Who would have thought that the week before spring break would be our last week of traditional lectures for the entire academic year? Our last time visiting the bustling campus Starbucks, studying in the library, and enjoying the beautiful scenery that Texas Woman’s has to offer? An extra week of spring break seemed fun, until we couldn’t come back.
Across our TWU campuses, many Pioneers have collectively felt anxiety, frustration and a desire for normalcy.
Through this sudden change, President and Chancellor Carine Feyten has continued to provide consistent and hopeful messages, even as she copes with the effects of social isolation herself.
“I think my first and most sustained negative emotion has been of loss and grieving that loss,” Feyten said. “Over the years, I have enjoyed the abundance of cheer, smiles, and bustle of life around me. With that gone now, I have had to adjust and make do with virtual social interaction.”

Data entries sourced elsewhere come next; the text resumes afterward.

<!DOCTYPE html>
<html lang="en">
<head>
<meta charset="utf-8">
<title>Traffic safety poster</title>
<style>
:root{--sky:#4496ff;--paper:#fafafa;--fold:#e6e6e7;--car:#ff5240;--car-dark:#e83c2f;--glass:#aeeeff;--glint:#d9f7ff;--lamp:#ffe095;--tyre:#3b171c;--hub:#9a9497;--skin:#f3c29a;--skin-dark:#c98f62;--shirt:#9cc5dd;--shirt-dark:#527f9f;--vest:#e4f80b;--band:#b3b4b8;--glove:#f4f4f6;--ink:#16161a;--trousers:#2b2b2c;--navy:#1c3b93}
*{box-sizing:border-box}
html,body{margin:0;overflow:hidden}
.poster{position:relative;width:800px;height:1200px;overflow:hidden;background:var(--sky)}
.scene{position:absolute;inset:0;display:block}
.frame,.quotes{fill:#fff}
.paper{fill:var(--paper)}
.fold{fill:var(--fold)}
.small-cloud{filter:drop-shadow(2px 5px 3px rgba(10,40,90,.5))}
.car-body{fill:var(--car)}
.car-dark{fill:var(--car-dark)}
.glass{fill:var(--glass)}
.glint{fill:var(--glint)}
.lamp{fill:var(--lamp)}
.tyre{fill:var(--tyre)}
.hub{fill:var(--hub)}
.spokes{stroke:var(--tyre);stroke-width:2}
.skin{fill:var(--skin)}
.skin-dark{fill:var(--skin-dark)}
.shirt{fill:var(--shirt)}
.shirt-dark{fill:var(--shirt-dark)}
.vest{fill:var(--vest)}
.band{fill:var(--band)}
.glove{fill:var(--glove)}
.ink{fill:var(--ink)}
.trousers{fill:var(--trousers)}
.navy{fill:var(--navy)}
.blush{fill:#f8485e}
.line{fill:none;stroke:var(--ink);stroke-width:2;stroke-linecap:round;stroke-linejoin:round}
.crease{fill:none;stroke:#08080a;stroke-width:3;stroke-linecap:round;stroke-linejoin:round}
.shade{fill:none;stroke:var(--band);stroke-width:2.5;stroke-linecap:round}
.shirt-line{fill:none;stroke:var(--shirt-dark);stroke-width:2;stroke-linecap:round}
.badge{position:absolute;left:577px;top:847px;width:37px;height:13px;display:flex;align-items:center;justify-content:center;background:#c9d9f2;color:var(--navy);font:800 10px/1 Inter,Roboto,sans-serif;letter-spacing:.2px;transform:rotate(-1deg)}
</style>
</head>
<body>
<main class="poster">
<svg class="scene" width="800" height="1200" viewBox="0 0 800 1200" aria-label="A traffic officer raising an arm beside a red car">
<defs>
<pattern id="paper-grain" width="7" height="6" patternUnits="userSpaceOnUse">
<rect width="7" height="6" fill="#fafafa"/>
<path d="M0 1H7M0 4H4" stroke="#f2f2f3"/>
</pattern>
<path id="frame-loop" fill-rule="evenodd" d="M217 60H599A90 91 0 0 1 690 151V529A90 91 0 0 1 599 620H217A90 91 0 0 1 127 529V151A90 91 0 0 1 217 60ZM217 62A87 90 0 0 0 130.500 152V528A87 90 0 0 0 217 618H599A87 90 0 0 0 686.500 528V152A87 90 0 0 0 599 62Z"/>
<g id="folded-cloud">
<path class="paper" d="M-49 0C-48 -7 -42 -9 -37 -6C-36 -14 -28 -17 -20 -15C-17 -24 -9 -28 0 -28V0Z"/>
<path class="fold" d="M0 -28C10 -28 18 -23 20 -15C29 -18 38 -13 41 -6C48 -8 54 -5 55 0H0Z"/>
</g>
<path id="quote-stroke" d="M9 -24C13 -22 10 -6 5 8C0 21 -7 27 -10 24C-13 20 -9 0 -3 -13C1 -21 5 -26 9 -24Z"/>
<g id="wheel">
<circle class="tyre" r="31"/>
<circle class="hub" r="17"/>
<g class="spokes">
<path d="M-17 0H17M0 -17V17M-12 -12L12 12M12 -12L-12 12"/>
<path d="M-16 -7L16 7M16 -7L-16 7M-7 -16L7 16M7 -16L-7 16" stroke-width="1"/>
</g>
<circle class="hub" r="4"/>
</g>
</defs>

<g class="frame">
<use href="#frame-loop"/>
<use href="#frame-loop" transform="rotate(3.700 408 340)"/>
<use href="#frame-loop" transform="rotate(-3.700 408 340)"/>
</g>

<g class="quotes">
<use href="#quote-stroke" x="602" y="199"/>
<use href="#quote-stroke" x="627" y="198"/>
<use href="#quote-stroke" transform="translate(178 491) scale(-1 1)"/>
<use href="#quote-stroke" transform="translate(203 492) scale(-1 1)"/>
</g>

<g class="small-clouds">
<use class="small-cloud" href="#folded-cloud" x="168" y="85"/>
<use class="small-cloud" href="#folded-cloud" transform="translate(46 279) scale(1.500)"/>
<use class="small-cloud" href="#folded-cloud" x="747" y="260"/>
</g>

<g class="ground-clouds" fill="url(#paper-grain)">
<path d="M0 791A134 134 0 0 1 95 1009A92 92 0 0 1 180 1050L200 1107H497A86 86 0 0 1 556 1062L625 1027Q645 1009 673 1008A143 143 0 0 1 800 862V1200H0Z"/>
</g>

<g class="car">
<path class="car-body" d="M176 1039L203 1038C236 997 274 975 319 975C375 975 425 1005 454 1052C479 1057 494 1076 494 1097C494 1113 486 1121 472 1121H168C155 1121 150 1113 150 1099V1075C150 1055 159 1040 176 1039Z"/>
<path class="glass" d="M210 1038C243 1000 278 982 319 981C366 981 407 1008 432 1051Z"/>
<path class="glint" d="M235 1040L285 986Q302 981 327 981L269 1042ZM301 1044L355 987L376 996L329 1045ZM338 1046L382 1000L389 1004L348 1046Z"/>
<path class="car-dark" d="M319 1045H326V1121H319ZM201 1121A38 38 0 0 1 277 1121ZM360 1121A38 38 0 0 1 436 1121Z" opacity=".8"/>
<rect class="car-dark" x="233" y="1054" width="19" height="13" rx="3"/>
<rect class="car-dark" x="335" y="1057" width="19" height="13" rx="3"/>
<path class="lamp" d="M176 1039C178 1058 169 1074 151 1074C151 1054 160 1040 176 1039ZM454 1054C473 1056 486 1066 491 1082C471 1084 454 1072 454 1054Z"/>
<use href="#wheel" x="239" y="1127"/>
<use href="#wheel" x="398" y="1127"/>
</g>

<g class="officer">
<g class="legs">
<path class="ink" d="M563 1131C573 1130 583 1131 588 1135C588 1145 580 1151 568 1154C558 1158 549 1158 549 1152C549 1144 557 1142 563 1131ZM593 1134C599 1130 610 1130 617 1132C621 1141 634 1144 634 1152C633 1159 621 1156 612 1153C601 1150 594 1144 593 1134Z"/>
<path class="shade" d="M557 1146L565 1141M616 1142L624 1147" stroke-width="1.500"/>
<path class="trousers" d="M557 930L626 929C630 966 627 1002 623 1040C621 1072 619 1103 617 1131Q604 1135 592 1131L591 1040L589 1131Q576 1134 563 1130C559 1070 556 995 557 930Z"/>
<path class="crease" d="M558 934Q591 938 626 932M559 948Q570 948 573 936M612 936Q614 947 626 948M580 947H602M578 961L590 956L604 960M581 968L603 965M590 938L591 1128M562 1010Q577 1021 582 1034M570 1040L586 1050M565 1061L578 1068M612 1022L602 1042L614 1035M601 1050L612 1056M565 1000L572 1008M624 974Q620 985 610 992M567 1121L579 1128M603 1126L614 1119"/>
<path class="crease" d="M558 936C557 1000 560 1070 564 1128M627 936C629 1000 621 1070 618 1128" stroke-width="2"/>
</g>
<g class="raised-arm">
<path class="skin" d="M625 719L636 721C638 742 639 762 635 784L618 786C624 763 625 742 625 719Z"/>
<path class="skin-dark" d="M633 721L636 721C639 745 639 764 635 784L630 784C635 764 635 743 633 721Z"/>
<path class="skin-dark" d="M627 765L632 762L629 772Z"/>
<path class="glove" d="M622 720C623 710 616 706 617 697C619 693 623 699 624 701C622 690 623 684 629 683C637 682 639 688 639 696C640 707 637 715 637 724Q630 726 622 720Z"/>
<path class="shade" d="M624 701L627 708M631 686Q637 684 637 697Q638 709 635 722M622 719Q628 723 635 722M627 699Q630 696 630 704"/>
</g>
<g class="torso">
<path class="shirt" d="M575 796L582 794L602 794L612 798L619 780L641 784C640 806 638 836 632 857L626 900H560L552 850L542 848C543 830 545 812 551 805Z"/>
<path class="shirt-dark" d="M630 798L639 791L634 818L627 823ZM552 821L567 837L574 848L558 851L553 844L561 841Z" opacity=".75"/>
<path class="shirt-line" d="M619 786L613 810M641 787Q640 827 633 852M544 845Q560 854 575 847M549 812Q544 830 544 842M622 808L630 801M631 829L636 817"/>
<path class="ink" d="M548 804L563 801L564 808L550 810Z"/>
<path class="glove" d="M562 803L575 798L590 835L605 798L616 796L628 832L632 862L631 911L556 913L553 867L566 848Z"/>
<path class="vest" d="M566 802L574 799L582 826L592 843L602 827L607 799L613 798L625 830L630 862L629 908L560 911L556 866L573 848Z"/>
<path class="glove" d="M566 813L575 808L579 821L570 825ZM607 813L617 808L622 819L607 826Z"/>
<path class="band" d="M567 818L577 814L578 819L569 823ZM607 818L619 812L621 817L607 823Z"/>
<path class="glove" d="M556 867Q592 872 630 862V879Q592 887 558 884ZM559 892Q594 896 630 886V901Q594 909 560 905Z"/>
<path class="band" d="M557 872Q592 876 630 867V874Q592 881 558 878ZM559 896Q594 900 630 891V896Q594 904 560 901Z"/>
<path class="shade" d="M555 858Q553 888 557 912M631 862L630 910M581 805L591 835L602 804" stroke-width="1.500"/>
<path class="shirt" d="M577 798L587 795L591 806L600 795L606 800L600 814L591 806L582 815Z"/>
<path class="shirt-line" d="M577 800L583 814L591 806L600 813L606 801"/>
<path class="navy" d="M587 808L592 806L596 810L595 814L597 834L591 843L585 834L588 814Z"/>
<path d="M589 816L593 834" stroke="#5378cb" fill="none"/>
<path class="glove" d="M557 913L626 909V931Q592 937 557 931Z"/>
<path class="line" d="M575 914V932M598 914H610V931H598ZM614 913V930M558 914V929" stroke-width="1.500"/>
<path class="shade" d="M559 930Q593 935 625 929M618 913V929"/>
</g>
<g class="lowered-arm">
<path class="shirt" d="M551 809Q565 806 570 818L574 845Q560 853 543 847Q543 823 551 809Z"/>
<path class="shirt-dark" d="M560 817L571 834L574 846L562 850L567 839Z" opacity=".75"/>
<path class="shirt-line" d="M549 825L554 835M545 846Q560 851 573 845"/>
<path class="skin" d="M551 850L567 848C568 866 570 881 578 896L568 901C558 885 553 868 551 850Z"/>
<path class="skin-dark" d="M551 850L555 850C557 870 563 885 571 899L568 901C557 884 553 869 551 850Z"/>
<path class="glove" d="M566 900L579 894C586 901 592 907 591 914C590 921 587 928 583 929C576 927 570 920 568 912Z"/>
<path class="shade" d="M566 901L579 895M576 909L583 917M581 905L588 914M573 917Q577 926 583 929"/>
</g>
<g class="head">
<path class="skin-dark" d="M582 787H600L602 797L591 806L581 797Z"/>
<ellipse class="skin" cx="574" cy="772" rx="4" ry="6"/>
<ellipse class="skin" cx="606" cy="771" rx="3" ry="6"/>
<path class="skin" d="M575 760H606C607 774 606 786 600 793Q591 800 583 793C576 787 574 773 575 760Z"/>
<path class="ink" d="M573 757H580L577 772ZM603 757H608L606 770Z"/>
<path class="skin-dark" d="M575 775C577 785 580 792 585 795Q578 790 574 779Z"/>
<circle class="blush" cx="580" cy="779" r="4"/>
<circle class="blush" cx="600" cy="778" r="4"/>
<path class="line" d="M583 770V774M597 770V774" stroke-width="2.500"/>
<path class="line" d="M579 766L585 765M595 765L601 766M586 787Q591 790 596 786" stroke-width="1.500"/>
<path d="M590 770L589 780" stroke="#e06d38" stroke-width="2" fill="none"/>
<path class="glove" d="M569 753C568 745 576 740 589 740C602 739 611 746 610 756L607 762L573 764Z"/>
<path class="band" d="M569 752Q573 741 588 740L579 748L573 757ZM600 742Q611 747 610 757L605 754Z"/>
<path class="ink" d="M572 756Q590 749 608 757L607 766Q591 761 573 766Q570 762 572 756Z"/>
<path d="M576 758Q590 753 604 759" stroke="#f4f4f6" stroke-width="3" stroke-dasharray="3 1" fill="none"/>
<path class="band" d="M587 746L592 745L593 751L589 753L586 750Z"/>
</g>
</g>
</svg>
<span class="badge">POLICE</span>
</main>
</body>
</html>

While social distancing, Feyten, has been appreciating what comforting human interaction she does get and using the newfound silence to navigate her negative and positive emotions.
“I am grateful for my husband, who has been my one IRL friend and companion through these changes,” Feyten said. “One positive emotion has come from these times of intellectual connection and intentional quietness. These meditations have incited a feeling of joy from learning—especially seeing the newfound compassion and resilience of the human spirit.”
As Pioneers and students across the nation have had to do, Feyten has also adjusted to the system of working from home virtually.
“Work has definitely been—how do young people say it?—extra!” Feyten said. “Leadership in times of change requires time for listening and synthesizing all the voices to find patterns and connections between the past and present.”
With a job that centers around constant in-person interaction with the students, faculty and staff and living close to the now seemingly-barren campus, extroverted Feyten has attempted to pull energy from a new source— online interaction.
“I am trying to recreate that energizing feeling from reading email, writing, connecting on social media and through video calls with colleagues, students, family and friends,” Feyten said. “I am more motivated than ever to evolve the Texas Woman’s experience for students as well as faculty and staff, to keep the ideals of higher education paramount in whatever new normal we build as we emerge from this ordeal.”
As a kind of connoisseur of communication, through her thoughtful emails, Feyten aims to provide a feeling of community, unity and encouragement.
“[Inspiration] arose from my lived experience and as a reaction to what I saw coming—a period of isolation,” Feyten said. “I know the messages are not a substitute for the in-person nuance of nonverbal communication—some 93% of communication is nonverbal—but I hope they served as the next best thing in helping share my privilege of hearing the inspiring stories from others. My intent was to give each of us a glimpse into the lives of those we wouldn’t see around us anymore because of confinement.
“By sharing stories about students, faculty, staff from different parts of the university, I hoped we could develop empathy and a sense of real community.”
Feyten has also been witness to heartbreaking loss and said she understands the severity of our world’s current state and the difficulty many face adapting to this new normal.
“One international student told me about the passing of her father back home, but since she was unable to travel, she had to experience the last rites via Skype,” Feyten said. “That has robbed her of essential steps in the grieving process. I recognize that many of us are under stress from being overworked, but that is an entirely different ‘ball of stress’ from those of health and not having our basic needs met.”
Feyten continues to offer her empathy and support, even in this stressful and painful situation and is working to provide financial support.
“So my heart goes out to everyone who is feeling a sense of loss, but I am particularly concerned about those who have lost income or health,” Feyten said. “To those, I send my deepest sympathies. I am working on trying to raise funds and channel federal stimulus to help keep them afloat and able to access healthcare.”
Moving forward, she hopes the TWU community can evolve from this experience and strengthen the community connection we have across campuses.
“It will be easy to fall back into old ruts and ways of addressing the hardships that life throws our way, but I hope we will emerge more connected and more mindful—mindful of our connectedness with each other and our environment,” Feyten said. “In one of my first messages to the Texas Woman’s community, I mentioned the philosophy of ubuntu—I am because you are—that originated in Africa. If we take anything away from this terrible time, I hope it is a more visible manifestation of that philosophy.”
Look out for Chancellor Feyten’s words of encouragement in your TWU email inboxes and to keep up with her, follow her Instagram.
Joanna Simmons can be reached at email@example.com.